"....It's just the absence of good." LeBeau finished, catching on.
"Right. So that's the answer to your question, Newkirk, we've gotta keep doing what we do, 'cause if we don't then it's like it's all for nothing and that's when evil will exist."
The four sat in silence and contemplated the words (well, Carter was asleep, but he was there dreaming of home and the innocence of youth he still managed to possess despite the tremulous times he was living in) and thought of home and what their families were doing. Newkirk started chuckling as he remembered a nativity play he'd been in when he was young. Hogan and LeBeau looked at him. "I was Joseph once in the school play," he explained, "and Mary was being played by Michelle Walker, who was going out with John O'Leary, who was built like a brick wall." He lit another cigarette. Taking a drag he continued, "John was a possessive type and accused me of messing around with his girl and threatened to flatten me after the service. Everything was going to plan until the arrival of Gabriel, played by John. He loomed down, snarled at me, and I called out at the top of my voice 'I didn't touch her!' Brought the house down."
Hogan spoke up rather sheepishly once they'd stopped sniggering. "At least you got to play Joseph. I was supposed to one year, but me and my buddies had a hobby of colouring in billboards. One night we were caught, so while I created a diversion, they got away. Because I wouldn't tell them who I was with they took away my role and made me the inn keeper."

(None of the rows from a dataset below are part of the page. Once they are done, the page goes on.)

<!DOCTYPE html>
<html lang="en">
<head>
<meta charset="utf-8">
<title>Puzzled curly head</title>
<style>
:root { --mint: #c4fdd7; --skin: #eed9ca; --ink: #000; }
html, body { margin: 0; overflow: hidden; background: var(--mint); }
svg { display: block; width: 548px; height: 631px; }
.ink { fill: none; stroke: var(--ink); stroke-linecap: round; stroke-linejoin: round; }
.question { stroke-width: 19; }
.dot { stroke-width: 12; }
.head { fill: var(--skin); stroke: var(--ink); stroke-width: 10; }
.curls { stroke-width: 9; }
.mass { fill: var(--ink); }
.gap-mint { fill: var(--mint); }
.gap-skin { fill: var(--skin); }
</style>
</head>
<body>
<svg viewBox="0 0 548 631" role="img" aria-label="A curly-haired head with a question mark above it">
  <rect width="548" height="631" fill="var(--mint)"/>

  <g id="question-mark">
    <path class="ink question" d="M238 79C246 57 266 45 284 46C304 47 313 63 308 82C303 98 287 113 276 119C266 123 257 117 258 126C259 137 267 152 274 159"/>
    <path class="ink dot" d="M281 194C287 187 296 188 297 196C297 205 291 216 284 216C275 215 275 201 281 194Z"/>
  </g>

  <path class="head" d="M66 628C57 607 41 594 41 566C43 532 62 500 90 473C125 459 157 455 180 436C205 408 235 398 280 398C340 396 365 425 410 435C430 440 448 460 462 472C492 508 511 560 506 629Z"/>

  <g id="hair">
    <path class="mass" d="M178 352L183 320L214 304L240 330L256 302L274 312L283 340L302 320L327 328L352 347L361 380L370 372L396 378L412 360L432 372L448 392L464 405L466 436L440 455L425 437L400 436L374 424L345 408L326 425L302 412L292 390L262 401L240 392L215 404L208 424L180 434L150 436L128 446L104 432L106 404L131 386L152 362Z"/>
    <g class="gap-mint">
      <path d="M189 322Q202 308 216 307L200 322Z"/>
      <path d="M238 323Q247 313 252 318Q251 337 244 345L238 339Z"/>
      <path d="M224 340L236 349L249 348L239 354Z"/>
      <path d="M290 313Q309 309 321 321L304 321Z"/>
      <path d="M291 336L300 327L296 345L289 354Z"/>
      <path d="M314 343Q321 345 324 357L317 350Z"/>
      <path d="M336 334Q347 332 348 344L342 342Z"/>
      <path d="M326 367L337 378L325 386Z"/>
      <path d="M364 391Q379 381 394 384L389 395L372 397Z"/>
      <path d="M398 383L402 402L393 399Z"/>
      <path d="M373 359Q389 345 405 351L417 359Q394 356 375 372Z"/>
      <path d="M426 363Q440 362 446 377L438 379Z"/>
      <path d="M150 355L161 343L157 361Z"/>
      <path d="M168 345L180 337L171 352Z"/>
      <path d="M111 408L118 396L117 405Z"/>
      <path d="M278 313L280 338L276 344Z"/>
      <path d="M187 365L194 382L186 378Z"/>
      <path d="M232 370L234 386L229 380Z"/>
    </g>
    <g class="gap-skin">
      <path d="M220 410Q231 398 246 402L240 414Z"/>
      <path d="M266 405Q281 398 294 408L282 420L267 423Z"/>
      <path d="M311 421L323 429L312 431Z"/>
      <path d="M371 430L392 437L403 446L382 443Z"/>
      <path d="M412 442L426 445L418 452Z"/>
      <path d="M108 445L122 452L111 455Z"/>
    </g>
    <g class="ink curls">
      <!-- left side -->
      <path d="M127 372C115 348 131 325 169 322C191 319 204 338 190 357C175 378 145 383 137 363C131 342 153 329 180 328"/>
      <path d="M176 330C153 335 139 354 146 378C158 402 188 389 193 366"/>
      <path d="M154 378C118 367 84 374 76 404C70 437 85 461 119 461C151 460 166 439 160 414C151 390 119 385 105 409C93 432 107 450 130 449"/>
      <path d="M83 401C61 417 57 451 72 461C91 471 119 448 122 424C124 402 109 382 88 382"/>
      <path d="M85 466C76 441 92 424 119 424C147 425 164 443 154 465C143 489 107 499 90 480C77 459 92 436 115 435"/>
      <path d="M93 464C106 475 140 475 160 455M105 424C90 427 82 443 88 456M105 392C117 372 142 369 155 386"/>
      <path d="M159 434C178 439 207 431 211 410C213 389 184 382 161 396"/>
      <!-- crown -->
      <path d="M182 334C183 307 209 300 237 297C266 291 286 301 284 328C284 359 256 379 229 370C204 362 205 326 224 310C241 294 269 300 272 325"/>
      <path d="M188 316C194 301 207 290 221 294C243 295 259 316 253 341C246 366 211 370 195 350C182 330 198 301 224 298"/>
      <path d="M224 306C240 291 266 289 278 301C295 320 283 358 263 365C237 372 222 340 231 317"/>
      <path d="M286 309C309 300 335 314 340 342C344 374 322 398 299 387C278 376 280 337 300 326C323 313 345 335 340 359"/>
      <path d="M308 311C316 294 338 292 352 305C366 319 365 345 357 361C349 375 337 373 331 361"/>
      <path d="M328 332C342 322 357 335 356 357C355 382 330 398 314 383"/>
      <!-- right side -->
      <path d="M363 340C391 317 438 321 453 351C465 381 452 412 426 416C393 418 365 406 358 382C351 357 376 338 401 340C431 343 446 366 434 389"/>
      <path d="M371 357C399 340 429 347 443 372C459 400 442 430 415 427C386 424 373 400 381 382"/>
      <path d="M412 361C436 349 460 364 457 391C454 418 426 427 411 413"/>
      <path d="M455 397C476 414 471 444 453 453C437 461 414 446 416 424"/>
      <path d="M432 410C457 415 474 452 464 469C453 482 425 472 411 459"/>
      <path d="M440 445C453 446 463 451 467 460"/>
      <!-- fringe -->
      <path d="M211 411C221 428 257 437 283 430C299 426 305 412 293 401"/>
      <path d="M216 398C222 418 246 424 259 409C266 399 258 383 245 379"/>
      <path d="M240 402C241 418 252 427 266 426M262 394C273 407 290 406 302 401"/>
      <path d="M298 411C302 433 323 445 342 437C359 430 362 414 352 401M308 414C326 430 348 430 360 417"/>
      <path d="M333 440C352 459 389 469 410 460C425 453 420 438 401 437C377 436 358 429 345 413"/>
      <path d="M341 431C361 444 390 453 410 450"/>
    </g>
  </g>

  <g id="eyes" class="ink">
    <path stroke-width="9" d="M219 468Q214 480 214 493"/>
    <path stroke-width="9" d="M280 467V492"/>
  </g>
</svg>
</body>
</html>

Newkirk and LeBeau leaned closer. The colonel was a private man, he rarely opened up like this, so when he did, they listened. He continued, "So it came the night of the big performance and everybody was there, the whole town must have been squished inside that church, then Mary and Joseph, who was the old innkeeper, came, knocked on my door and asked if there was any room in the inn. Rather than send them down to the stable, I said, "Sure, we just had a cancellation, come on in!"
Newkirk choked on his drag, as Lebeau buried his face in his arm to stifle his laughter. Even Hogan was chuckling as he tried to remain indignant. "Showed them you shouldn't mess with Robert E. Hogan! I was never in a play again. It was the end of my career." His voice was full of mock indignation, he'd always wanted to be a soldier, and he suspected the men knew that.
Suddenly he had to grab LeBeau who started to slip off the roof from laughing too hard. "Shhhhh! You'll have Shultz up here and I don't think the roof can handle his weight."
That set LeBeau off again. Newkirk finally regained a bit of control "Thanks, sir, I was feeling pretty miserable being away from home, but I guess it doesn't matter where you are as long as you're with friends."
"Well said, Newkirk, well said."
With that the three wise men, older than their years, leaned back and watched the night sky, perhaps in the same way that the shepherds watched all those years before awaiting a message from a different sort of higher intelligence, while a babe lay sleeping.